King's novels are filled with gods who “sport” with humans; fate in his books is often an actively malevolent horror. “Pet Sematary” just about robs its characters of free will. They're doomed as soon as they buy their new house, which rests too close to the evil, stony graveyard — old neighbors, cats, and tractor-trailers on the road near their home are all collaborating in a conspiracy of evil.
Similarly, "11/22/63" is a time travel story about the immutability of history, with fate reaching down to crush anyone who tries to alter its slow, grinding procession. In “The Stand” and “It,” the protagonists are pushed about by shadowy forces, some supposedly good and some supposedly evil, but all moving humans here and there like pieces on a dark gameboard. King's characters are like the contestants in “The Long Walk:” They put one foot in front of the other on a preordained trail, marching towards their own demise.

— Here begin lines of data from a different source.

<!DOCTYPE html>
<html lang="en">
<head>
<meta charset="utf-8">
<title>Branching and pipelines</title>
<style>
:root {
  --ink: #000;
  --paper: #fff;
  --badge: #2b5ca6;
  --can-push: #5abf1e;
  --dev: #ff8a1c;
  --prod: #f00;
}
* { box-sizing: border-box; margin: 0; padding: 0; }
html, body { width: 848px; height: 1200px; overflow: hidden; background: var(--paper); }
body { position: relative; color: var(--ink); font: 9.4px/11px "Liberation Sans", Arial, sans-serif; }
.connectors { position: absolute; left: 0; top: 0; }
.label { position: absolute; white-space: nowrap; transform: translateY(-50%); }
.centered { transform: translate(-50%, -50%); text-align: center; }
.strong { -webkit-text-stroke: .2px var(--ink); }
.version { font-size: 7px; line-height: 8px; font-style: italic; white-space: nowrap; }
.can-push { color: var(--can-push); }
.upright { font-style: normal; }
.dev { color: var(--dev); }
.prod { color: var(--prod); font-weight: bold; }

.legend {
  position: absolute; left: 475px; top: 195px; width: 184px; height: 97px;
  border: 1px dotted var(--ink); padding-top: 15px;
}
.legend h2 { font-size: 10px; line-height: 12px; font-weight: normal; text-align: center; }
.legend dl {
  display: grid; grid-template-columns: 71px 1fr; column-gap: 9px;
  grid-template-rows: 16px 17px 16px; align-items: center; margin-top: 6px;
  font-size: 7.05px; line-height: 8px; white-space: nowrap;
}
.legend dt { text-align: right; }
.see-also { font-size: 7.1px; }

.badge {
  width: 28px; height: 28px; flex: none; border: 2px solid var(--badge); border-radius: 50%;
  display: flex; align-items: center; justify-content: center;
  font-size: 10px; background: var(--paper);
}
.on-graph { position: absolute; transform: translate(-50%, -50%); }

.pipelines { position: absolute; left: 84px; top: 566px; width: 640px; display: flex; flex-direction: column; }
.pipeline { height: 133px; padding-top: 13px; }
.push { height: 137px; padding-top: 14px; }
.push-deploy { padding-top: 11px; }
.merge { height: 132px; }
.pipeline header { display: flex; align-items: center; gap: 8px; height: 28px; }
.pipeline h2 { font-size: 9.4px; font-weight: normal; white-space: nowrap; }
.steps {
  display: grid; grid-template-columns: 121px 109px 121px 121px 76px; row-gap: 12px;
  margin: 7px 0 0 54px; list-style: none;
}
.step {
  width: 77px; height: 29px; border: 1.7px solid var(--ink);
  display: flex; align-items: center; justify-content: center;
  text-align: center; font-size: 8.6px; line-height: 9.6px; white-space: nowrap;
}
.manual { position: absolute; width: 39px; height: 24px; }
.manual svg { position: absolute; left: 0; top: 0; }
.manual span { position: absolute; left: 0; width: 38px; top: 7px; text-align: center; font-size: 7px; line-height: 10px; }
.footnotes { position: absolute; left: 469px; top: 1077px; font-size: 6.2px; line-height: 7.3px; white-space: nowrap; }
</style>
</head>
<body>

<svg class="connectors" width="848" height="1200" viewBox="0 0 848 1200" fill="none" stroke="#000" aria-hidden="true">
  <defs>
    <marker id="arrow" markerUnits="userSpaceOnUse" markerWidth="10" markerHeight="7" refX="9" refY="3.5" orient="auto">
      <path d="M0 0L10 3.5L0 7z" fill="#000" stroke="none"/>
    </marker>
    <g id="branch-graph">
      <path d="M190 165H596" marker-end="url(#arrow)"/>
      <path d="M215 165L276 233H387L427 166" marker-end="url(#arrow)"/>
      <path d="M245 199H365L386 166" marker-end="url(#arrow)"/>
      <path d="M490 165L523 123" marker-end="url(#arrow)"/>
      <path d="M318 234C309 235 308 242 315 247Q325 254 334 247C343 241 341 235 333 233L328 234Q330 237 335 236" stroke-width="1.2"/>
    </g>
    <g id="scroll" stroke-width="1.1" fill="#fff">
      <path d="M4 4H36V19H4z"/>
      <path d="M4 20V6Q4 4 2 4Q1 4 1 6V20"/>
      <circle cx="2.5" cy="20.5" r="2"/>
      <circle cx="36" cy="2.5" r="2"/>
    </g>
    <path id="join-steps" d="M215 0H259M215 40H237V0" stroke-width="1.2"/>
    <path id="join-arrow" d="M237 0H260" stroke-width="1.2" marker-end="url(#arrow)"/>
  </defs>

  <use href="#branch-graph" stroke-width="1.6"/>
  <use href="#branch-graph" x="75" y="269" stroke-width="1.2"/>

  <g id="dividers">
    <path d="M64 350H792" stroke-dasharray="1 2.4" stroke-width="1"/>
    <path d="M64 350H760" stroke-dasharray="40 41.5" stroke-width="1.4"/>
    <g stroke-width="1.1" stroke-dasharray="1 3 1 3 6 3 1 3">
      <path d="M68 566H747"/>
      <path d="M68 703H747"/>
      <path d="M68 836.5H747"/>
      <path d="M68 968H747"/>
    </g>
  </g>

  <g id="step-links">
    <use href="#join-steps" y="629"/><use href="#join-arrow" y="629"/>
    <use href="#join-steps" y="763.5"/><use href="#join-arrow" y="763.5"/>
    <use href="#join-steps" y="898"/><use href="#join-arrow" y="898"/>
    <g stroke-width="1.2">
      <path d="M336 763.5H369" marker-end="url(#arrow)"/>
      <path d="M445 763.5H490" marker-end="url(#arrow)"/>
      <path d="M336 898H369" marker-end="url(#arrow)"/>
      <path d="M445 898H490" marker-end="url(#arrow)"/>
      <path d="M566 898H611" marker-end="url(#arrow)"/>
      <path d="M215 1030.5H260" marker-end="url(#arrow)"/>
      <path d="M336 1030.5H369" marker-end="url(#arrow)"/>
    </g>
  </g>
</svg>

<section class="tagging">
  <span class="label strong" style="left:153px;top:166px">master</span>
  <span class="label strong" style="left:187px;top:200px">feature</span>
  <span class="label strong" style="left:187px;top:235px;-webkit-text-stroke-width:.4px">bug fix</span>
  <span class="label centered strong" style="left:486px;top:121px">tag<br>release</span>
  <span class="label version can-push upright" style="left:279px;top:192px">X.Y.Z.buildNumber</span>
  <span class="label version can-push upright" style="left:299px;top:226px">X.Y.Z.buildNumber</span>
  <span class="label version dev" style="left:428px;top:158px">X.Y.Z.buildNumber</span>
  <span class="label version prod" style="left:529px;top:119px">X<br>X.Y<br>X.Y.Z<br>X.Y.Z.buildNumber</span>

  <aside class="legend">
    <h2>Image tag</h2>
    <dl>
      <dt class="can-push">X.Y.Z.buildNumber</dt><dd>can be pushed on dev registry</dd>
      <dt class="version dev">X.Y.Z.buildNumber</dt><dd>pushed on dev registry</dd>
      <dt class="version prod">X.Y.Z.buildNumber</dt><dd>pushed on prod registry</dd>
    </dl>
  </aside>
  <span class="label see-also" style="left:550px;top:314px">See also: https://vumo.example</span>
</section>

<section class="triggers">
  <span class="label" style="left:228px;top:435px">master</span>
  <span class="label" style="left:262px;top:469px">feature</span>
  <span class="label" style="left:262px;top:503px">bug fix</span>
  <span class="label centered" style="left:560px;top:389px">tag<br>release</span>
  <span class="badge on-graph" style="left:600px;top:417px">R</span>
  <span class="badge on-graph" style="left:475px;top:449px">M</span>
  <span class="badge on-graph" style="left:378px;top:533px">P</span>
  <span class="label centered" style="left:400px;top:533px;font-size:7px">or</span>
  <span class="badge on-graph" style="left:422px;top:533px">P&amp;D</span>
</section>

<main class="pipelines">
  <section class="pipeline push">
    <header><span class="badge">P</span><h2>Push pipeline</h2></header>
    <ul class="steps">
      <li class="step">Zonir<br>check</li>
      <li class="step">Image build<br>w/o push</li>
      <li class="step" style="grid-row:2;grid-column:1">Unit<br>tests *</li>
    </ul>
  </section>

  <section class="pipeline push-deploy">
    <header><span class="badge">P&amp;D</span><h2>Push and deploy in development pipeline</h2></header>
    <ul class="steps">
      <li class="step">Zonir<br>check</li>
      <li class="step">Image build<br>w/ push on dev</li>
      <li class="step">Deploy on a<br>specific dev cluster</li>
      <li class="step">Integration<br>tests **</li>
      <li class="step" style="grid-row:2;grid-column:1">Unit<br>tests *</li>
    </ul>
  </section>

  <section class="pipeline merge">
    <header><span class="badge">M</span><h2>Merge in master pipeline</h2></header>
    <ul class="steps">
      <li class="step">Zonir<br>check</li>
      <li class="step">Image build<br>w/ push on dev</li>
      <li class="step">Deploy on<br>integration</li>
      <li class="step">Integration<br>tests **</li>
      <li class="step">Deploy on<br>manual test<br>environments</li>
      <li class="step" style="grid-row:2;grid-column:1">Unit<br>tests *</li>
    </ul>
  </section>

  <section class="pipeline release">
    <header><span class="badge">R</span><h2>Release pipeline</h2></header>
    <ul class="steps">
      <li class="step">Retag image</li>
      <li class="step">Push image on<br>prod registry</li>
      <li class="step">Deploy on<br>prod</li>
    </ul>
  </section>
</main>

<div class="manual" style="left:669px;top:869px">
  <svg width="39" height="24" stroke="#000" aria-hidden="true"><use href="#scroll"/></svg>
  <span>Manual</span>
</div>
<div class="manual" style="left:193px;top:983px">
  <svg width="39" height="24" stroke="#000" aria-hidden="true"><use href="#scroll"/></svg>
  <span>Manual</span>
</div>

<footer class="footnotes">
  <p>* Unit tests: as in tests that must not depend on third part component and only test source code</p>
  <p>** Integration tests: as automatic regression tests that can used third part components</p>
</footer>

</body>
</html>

King's characters are like the contestants in “The Long Walk:” They put one foot in front of the other on a preordained trail, marching towards their own demise.
Johnny certainly fits that mold. As soon as he appears on screen, enthusiastically quoting Edgar Allen Poe's “The Raven,” you know he's doomed — a pinned insect, thrashing slowly until the movie's runtime ticks down. Johnny's visions are little movies within movies; he watches children burn, or drown, or the world end in fire. "I stood there and did nothing!" he shouts after seeing a murder in a vision. Johnny stares frozen, like the audience, as those sharp scissors come out and down, and everyone dies.
But in “The Dead Zone,” unlike in many of King's other works, the sense of futility is at least partially an illusion. The future Johnny sees isn't set in stone. He can change it if he's willing to act.
Doing so comes at some risk. Jonny's psychic abilities give him terrible headaches and leach his life away. And there are more mundane costs as well. He is shot while foiling a murderer; he loses a job because he's so insistent that one of his students stay home from an ice hockey game. Defeating Stillson costs him his life. Moving the ugly, dead weight of fate requires not just vision but sacrifice. It's a cold, unpleasant business. But it's possible.
Given our current situation, even “The Dead Zone” feels overly optimistic. Greg Stillson is a religious maniac, but his brand of populism isn't curdled in bigotry, like that of the current GOP. Assassination attempts rarely solve political problems as neatly as they do in the film. And of course, Stillson's career disintegrates after he threatens the life of a baby on camera. Maybe Trump would finally be done if he did such a thing, but I'm not as sure as I'd like to be.
But the greatness of “The Dead Zone” is less about the specifics of the plot than it is about the way it treats mourning as a door, rather than as a blank wall. In “Pet Sematary,” the family is buried by their own inescapable sadness. Despair is their fate, and their fate is despair.
Johnny's misery, though, doesn't (just) isolate him. It also helps him see what others need, and how he can help them. We're all born to grieve, which is both a doom and a basis for solidarity. The heart of the dead zone is cold. But it's still a heart.